WHAT THE EXERCISE ASKS
Every line of the material is to be quoted verbatim, minus the pictures.

DATA EXTRACTS
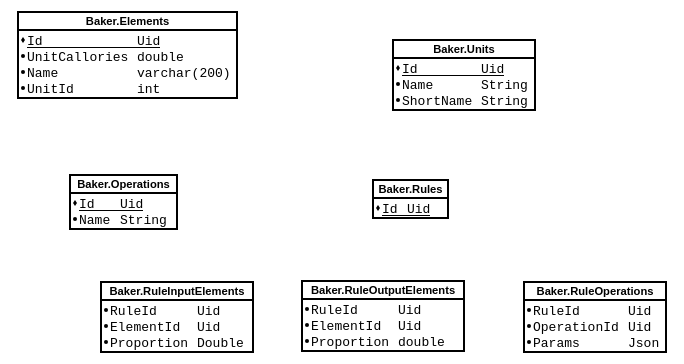
<!DOCTYPE html>
<html lang="en">
<head>
<meta charset="utf-8">
<title>Baker database schema</title>
<style>
:root { --ink: #000; --paper: #fff; }
* { box-sizing: border-box; margin: 0; padding: 0; }
body { background: var(--paper); color: var(--ink); overflow: hidden; }
.schema { position: relative; width: 684px; height: 364px; overflow: hidden; background: var(--paper); }

.entity { position: absolute; border: 2px solid var(--ink); }
.entity h2 {
  height: 18px;
  border-bottom: 2px solid var(--ink);
  font: bold 11.2px/17px "Liberation Sans", sans-serif;
  text-align: center;
  white-space: nowrap;
}
.fields { list-style: none; padding: 3px 0 0 8px; font: 13px/16px "Liberation Mono", monospace; }
.fields li { position: relative; display: flex; width: max-content; height: 16px; white-space: nowrap; }
.fields b { width: var(--name-width); font-weight: normal; }
.fields li::before {
  content: "";
  position: absolute;
  left: -6px;
  top: 4px;
  width: 4px;
  height: 4px;
  border-radius: 50%;
  background: var(--ink);
}
.fields .key::before {
  top: 3px;
  height: 6px;
  border-radius: 0;
  clip-path: polygon(50% 0, 100% 50%, 50% 100%, 0 50%);
}
.fields .key::after {
  content: "";
  position: absolute;
  left: 0;
  right: 0;
  top: 13px;
  height: 1px;
  background: var(--ink);
}

.elements { left: 17px; top: 11px; width: 221px; height: 88px; --name-width: 110px; }
.units { left: 392px; top: 39px; width: 144px; height: 72px; --name-width: 79px; }
.operations { left: 69px; top: 174px; width: 109px; height: 56px; --name-width: 41px; }
.rules { left: 372px; top: 179px; width: 77px; height: 40px; --name-width: 25px; }
.rule-inputs { left: 100px; top: 281px; width: 154px; height: 72px; --name-width: 87px; }
.rule-outputs { left: 301px; top: 280px; width: 164px; height: 72px; --name-width: 87px; }
.rule-operations { left: 523px; top: 281px; width: 144px; height: 72px; --name-width: 95px; }
</style>
</head>
<body>
<main class="schema">
  <section class="entity elements">
    <h2>Baker.Elements</h2>
    <ul class="fields">
      <li class="key"><b>Id</b><span>Uid</span></li>
      <li><b>UnitCallories</b><span>double</span></li>
      <li><b>Name</b><span>varchar(200)</span></li>
      <li><b>UnitId</b><span>int</span></li>
    </ul>
  </section>

  <section class="entity units">
    <h2>Baker.Units</h2>
    <ul class="fields">
      <li class="key"><b>Id</b><span>Uid</span></li>
      <li><b>Name</b><span>String</span></li>
      <li><b>ShortName</b><span>String</span></li>
    </ul>
  </section>

  <section class="entity operations">
    <h2>Baker.Operations</h2>
    <ul class="fields">
      <li class="key"><b>Id</b><span>Uid</span></li>
      <li><b>Name</b><span>String</span></li>
    </ul>
  </section>

  <section class="entity rules">
    <h2>Baker.Rules</h2>
    <ul class="fields">
      <li class="key"><b>Id</b><span>Uid</span></li>
    </ul>
  </section>

  <section class="entity rule-inputs">
    <h2>Baker.RuleInputElements</h2>
    <ul class="fields">
      <li><b>RuleId</b><span>Uid</span></li>
      <li><b>ElementId</b><span>Uid</span></li>
      <li><b>Proportion</b><span>Double</span></li>
    </ul>
  </section>

  <section class="entity rule-outputs">
    <h2>Baker.RuleOutputElements</h2>
    <ul class="fields">
      <li><b>RuleId</b><span>Uid</span></li>
      <li><b>ElementId</b><span>Uid</span></li>
      <li><b>Proportion</b><span>double</span></li>
    </ul>
  </section>

  <section class="entity rule-operations">
    <h2>Baker.RuleOperations</h2>
    <ul class="fields">
      <li><b>RuleId</b><span>Uid</span></li>
      <li><b>OperationId</b><span>Uid</span></li>
      <li><b>Params</b><span>Json</span></li>
    </ul>
  </section>
</main>
</body>
</html>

THE COMPLETED TASK
<!DOCTYPE html>
<html lang="en">
<head>
<meta charset="utf-8">
<title>Baker database schema</title>
<style>
:root { --ink: #000; --paper: #fff; }
* { box-sizing: border-box; margin: 0; padding: 0; }
body { background: var(--paper); color: var(--ink); overflow: hidden; }
.schema { position: relative; width: 684px; height: 364px; overflow: hidden; background: var(--paper); }

.entity { position: absolute; border: 2px solid var(--ink); }
.entity h2 {
  height: 18px;
  border-bottom: 2px solid var(--ink);
  font: bold 11.2px/17px "Liberation Sans", sans-serif;
  text-align: center;
  white-space: nowrap;
}
.fields { list-style: none; padding: 3px 0 0 8px; font: 13px/16px "Liberation Mono", monospace; }
.fields li { position: relative; display: flex; width: max-content; height: 16px; white-space: nowrap; }
.fields b { width: var(--name-width); font-weight: normal; }
.fields li::before {
  content: "";
  position: absolute;
  left: -6px;
  top: 4px;
  width: 4px;
  height: 4px;
  border-radius: 50%;
  background: var(--ink);
}
.fields .key::before {
  top: 3px;
  height: 6px;
  border-radius: 0;
  clip-path: polygon(50% 0, 100% 50%, 50% 100%, 0 50%);
}
.fields .key::after {
  content: "";
  position: absolute;
  left: 0;
  right: 0;
  top: 13px;
  height: 1px;
  background: var(--ink);
}

.elements { left: 17px; top: 11px; width: 221px; height: 88px; --name-width: 110px; }
.units { left: 392px; top: 39px; width: 144px; height: 72px; --name-width: 79px; }
.operations { left: 69px; top: 174px; width: 109px; height: 56px; --name-width: 41px; }
.rules { left: 372px; top: 179px; width: 77px; height: 40px; --name-width: 25px; }
.rule-inputs { left: 100px; top: 281px; width: 154px; height: 72px; --name-width: 87px; }
.rule-outputs { left: 301px; top: 280px; width: 164px; height: 72px; --name-width: 87px; }
.rule-operations { left: 523px; top: 281px; width: 144px; height: 72px; --name-width: 95px; }
</style>
</head>
<body>
<main class="schema">
  <section class="entity elements">
    <h2>Baker.Elements</h2>
    <ul class="fields">
      <li class="key"><b>Id</b><span>Uid</span></li>
      <li><b>UnitCallories</b><span>double</span></li>
      <li><b>Name</b><span>varchar(200)</span></li>
      <li><b>UnitId</b><span>int</span></li>
    </ul>
  </section>

  <section class="entity units">
    <h2>Baker.Units</h2>
    <ul class="fields">
      <li class="key"><b>Id</b><span>Uid</span></li>
      <li><b>Name</b><span>String</span></li>
      <li><b>ShortName</b><span>String</span></li>
    </ul>
  </section>

  <section class="entity operations">
    <h2>Baker.Operations</h2>
    <ul class="fields">
      <li class="key"><b>Id</b><span>Uid</span></li>
      <li><b>Name</b><span>String</span></li>
    </ul>
  </section>

  <section class="entity rules">
    <h2>Baker.Rules</h2>
    <ul class="fields">
      <li class="key"><b>Id</b><span>Uid</span></li>
    </ul>
  </section>

  <section class="entity rule-inputs">
    <h2>Baker.RuleInputElements</h2>
    <ul class="fields">
      <li><b>RuleId</b><span>Uid</span></li>
      <li><b>ElementId</b><span>Uid</span></li>
      <li><b>Proportion</b><span>Double</span></li>
    </ul>
  </section>

  <section class="entity rule-outputs">
    <h2>Baker.RuleOutputElements</h2>
    <ul class="fields">
      <li><b>RuleId</b><span>Uid</span></li>
      <li><b>ElementId</b><span>Uid</span></li>
      <li><b>Proportion</b><span>double</span></li>
    </ul>
  </section>

  <section class="entity rule-operations">
    <h2>Baker.RuleOperations</h2>
    <ul class="fields">
      <li><b>RuleId</b><span>Uid</span></li>
      <li><b>OperationId</b><span>Uid</span></li>
      <li><b>Params</b><span>Json</span></li>
    </ul>
  </section>
</main>
</body>
</html>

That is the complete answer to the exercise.